EXERCISE PROMPT | Show each line of the data below in which "align" occurs.

================

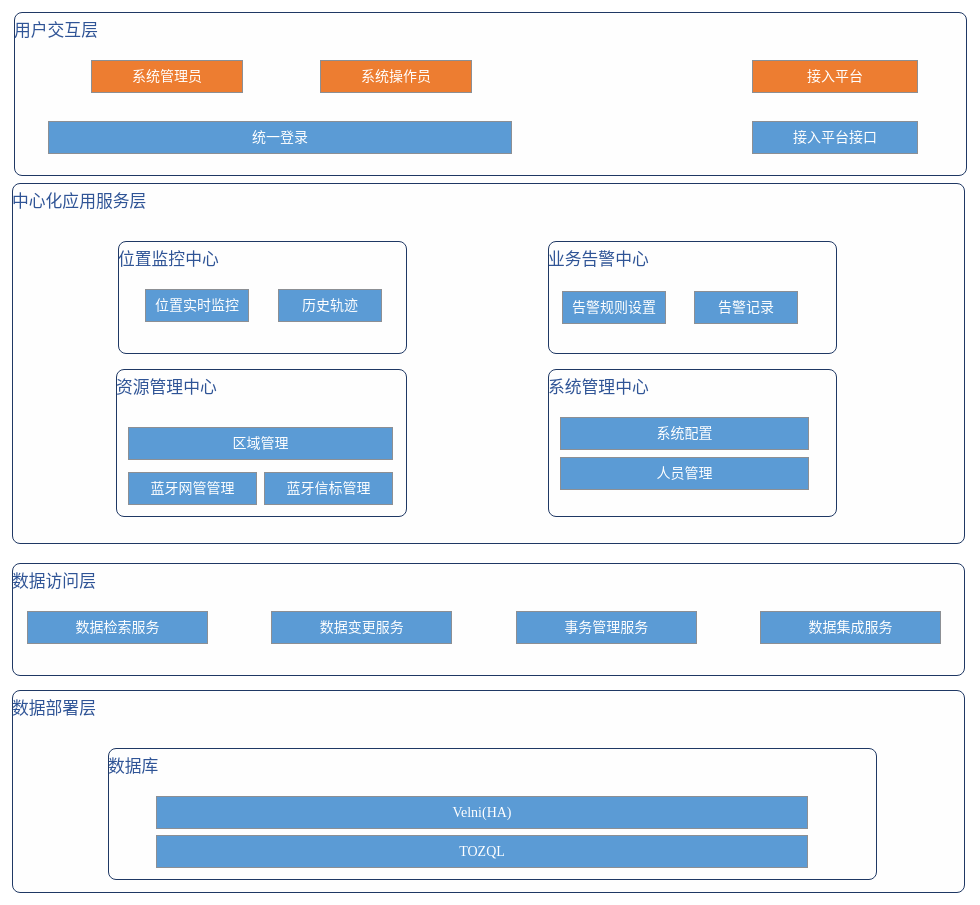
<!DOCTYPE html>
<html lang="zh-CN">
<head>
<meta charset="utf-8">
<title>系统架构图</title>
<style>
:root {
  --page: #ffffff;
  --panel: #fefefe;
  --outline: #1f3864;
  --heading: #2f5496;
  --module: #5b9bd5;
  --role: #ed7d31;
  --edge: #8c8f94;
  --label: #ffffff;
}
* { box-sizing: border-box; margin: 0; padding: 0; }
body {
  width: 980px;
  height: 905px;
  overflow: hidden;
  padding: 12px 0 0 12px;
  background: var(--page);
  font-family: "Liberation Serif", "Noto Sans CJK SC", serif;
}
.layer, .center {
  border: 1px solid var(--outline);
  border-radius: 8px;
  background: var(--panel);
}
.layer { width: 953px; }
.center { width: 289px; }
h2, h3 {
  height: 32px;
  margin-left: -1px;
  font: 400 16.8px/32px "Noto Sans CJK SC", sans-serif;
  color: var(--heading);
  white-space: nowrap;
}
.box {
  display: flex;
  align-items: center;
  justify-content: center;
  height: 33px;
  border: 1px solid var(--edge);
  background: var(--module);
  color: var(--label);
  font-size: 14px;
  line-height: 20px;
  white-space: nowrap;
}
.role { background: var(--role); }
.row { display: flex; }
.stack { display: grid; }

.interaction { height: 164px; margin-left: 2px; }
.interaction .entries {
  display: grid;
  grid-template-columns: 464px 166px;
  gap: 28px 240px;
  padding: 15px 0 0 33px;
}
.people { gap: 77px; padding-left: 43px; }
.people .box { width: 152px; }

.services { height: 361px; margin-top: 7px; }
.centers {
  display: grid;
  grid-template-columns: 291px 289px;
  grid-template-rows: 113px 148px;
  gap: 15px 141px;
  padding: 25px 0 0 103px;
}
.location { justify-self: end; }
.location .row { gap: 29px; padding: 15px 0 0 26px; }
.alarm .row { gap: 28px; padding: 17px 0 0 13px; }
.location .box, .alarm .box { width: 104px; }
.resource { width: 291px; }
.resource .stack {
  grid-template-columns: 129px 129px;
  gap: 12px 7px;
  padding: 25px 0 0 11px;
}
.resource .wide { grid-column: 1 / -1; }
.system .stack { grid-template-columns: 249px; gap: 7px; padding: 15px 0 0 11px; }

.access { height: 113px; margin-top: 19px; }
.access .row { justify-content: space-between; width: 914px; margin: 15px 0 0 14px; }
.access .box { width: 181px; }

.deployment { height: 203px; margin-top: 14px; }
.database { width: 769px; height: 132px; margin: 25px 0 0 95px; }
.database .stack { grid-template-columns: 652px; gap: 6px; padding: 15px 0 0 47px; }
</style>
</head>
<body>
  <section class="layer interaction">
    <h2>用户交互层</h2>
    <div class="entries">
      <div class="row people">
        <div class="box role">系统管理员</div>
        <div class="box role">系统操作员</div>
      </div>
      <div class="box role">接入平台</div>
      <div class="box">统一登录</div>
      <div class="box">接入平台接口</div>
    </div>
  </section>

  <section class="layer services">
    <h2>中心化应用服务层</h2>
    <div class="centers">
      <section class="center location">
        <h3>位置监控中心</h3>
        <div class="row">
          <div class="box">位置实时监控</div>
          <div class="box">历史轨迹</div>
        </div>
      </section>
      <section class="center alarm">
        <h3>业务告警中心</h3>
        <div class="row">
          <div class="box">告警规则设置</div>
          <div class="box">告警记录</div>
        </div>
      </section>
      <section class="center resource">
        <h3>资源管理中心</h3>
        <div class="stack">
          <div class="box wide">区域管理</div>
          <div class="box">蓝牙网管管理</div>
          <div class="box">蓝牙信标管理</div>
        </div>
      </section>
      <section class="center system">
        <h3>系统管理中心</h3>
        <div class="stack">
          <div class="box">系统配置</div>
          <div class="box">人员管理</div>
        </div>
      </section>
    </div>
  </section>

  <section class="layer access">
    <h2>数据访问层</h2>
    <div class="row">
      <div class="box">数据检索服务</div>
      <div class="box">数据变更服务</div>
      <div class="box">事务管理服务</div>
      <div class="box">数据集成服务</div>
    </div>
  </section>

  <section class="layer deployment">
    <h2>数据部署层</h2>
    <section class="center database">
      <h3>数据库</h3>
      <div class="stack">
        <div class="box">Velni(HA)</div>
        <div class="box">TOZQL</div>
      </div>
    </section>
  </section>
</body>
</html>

================

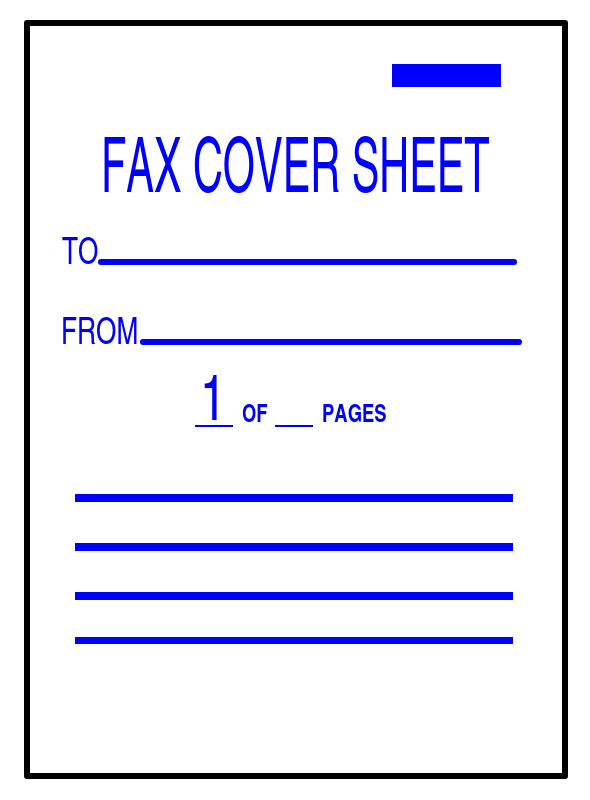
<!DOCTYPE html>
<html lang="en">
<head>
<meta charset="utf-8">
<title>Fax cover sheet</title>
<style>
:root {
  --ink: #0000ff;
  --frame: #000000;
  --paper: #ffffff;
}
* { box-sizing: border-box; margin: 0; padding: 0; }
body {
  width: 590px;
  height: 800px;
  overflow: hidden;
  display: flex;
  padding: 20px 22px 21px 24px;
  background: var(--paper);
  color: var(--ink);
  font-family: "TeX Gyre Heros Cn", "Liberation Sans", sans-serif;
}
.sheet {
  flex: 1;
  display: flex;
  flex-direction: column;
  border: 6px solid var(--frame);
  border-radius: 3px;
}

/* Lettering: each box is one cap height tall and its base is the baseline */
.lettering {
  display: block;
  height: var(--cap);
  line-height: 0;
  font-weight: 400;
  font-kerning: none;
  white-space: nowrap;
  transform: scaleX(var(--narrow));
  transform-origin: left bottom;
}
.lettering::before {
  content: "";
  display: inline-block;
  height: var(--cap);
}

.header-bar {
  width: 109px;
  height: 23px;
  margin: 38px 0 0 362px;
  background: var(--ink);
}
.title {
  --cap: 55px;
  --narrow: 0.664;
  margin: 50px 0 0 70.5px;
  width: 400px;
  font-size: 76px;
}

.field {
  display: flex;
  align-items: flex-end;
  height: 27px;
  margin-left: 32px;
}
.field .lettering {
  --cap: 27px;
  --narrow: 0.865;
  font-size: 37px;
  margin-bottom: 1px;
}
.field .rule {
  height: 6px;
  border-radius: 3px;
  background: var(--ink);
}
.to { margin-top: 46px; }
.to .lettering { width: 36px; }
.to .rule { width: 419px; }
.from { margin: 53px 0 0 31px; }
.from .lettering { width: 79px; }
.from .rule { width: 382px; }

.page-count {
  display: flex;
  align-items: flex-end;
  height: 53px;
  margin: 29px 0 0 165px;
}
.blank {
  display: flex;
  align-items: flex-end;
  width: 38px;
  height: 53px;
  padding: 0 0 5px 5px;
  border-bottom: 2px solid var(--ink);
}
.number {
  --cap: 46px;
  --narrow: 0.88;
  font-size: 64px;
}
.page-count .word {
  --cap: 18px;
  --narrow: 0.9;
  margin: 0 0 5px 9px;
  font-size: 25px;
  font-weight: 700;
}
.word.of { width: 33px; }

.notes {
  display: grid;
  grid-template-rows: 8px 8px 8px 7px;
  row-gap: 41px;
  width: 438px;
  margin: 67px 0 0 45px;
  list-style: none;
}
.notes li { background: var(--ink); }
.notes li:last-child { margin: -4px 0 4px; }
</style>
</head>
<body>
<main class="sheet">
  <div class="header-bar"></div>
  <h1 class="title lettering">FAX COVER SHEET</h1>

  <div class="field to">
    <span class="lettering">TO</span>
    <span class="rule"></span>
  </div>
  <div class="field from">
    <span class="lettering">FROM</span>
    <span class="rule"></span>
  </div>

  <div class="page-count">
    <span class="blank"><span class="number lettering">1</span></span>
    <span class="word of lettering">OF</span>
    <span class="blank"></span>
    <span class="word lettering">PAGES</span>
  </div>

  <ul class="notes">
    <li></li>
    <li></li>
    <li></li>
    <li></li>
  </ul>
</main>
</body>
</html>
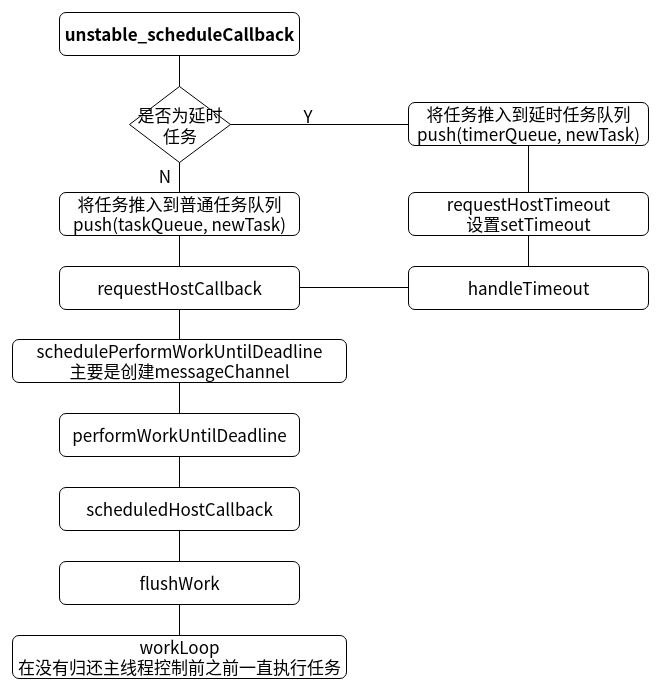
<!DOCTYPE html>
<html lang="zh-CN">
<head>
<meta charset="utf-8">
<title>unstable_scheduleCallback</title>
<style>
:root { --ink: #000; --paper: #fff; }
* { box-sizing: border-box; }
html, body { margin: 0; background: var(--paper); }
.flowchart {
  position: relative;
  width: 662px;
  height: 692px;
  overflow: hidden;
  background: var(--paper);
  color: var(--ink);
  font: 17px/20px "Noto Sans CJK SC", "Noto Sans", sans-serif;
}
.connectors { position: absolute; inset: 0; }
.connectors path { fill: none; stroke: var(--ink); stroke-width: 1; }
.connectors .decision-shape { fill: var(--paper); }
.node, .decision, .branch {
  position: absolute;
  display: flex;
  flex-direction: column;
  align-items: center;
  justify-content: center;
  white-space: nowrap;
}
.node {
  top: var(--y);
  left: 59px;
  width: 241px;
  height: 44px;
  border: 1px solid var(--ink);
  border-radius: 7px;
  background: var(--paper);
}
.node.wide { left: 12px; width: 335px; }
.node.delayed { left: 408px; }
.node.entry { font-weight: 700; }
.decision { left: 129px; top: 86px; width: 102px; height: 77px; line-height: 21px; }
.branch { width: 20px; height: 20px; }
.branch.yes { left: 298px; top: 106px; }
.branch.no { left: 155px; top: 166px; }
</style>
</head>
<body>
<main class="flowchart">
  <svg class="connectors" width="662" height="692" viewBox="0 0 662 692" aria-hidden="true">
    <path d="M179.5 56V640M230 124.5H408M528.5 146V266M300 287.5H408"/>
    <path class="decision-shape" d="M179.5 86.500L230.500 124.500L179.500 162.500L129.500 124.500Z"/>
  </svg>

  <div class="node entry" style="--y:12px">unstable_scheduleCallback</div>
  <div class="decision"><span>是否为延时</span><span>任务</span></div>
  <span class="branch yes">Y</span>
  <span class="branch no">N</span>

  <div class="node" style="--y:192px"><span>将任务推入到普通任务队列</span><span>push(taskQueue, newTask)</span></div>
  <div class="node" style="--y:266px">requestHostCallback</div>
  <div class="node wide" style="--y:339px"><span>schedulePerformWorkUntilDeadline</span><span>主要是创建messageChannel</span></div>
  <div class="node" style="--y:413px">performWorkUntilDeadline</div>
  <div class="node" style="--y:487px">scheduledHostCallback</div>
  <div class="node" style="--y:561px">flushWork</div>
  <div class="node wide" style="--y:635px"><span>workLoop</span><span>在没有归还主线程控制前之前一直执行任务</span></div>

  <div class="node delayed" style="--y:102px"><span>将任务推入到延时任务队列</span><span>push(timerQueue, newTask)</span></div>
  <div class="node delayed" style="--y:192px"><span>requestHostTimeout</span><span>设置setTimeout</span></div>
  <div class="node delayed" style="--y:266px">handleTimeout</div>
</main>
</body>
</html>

================

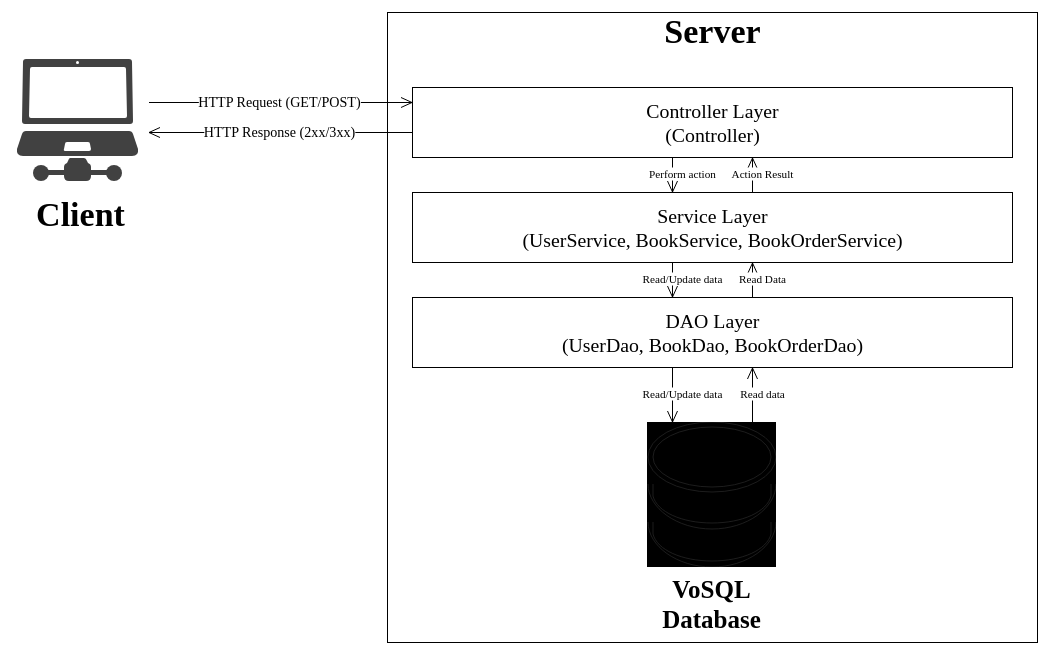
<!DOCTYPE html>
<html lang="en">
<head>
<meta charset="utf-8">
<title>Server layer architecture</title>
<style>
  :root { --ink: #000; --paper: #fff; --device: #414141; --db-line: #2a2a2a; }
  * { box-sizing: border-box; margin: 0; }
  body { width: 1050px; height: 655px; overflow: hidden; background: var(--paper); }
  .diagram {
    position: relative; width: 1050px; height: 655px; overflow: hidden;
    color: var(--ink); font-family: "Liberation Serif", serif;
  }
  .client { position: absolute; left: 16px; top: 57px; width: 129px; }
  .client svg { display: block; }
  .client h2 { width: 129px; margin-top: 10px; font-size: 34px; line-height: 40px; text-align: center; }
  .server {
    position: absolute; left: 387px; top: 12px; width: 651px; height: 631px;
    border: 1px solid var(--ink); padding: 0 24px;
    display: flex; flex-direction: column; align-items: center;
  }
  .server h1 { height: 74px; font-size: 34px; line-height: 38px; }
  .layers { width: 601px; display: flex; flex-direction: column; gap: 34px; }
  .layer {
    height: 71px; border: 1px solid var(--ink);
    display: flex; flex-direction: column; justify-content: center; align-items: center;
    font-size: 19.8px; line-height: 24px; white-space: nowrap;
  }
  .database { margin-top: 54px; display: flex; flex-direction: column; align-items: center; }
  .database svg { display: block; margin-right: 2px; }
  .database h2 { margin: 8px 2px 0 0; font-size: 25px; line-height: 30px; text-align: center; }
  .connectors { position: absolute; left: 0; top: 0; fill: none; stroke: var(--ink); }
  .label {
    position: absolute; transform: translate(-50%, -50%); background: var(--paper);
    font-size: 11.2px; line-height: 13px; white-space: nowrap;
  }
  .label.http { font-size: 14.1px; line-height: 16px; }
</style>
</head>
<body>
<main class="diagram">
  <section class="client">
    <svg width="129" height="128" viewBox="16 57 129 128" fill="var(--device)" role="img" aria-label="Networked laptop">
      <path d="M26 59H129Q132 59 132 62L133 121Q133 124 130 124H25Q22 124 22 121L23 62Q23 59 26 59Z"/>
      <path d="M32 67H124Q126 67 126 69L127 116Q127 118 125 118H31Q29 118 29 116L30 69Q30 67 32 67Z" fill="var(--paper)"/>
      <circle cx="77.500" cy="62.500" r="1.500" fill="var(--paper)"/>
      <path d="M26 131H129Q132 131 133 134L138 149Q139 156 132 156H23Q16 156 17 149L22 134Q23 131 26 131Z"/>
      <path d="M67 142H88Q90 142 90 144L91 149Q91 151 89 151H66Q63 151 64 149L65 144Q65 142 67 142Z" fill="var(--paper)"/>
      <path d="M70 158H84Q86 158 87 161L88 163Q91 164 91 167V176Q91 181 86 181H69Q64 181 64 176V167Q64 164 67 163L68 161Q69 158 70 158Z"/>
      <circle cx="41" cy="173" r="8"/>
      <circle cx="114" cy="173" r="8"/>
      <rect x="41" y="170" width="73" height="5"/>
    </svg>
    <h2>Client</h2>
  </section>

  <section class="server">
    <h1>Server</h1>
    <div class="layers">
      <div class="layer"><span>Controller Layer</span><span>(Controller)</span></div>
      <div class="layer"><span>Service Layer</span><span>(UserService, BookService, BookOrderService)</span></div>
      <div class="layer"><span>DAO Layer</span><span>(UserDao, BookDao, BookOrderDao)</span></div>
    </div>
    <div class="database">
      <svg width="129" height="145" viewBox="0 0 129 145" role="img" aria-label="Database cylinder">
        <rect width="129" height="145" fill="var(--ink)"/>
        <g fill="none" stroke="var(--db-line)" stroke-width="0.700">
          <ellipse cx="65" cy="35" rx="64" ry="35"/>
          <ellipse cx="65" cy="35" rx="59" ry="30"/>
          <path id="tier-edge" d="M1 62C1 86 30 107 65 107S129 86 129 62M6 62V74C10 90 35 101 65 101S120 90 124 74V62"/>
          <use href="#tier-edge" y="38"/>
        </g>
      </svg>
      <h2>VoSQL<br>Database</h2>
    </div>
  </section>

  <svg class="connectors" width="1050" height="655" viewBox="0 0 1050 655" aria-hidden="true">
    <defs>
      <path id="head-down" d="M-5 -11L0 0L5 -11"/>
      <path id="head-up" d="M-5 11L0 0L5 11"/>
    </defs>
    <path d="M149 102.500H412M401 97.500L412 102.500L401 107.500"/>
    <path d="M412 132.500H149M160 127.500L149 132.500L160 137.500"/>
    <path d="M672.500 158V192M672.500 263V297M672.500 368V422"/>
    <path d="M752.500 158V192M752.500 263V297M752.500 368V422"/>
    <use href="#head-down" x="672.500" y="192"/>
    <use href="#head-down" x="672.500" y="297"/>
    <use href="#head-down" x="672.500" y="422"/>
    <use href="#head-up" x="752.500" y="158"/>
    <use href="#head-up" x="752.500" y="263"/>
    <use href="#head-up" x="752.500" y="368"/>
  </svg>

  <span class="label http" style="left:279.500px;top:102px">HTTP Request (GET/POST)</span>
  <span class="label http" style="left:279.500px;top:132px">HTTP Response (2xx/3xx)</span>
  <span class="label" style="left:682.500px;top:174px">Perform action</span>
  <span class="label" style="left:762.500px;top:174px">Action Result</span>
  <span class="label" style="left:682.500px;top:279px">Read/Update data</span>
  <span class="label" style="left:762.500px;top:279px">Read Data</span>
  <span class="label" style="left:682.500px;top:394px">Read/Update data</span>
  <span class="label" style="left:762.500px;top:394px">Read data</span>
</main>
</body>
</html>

================

WRITTEN SOLUTION |
  align-items: center;
  align-items: flex-end;
  align-items: flex-end;
  align-items: flex-end;
  align-items: center;
  .client h2 { width: 129px; margin-top: 10px; font-size: 34px; line-height: 40px; text-align: center; }
    display: flex; flex-direction: column; align-items: center;
    display: flex; flex-direction: column; justify-content: center; align-items: center;
  .database { margin-top: 54px; display: flex; flex-direction: column; align-items: center; }
  .database h2 { margin: 8px 2px 0 0; font-size: 25px; line-height: 30px; text-align: center; }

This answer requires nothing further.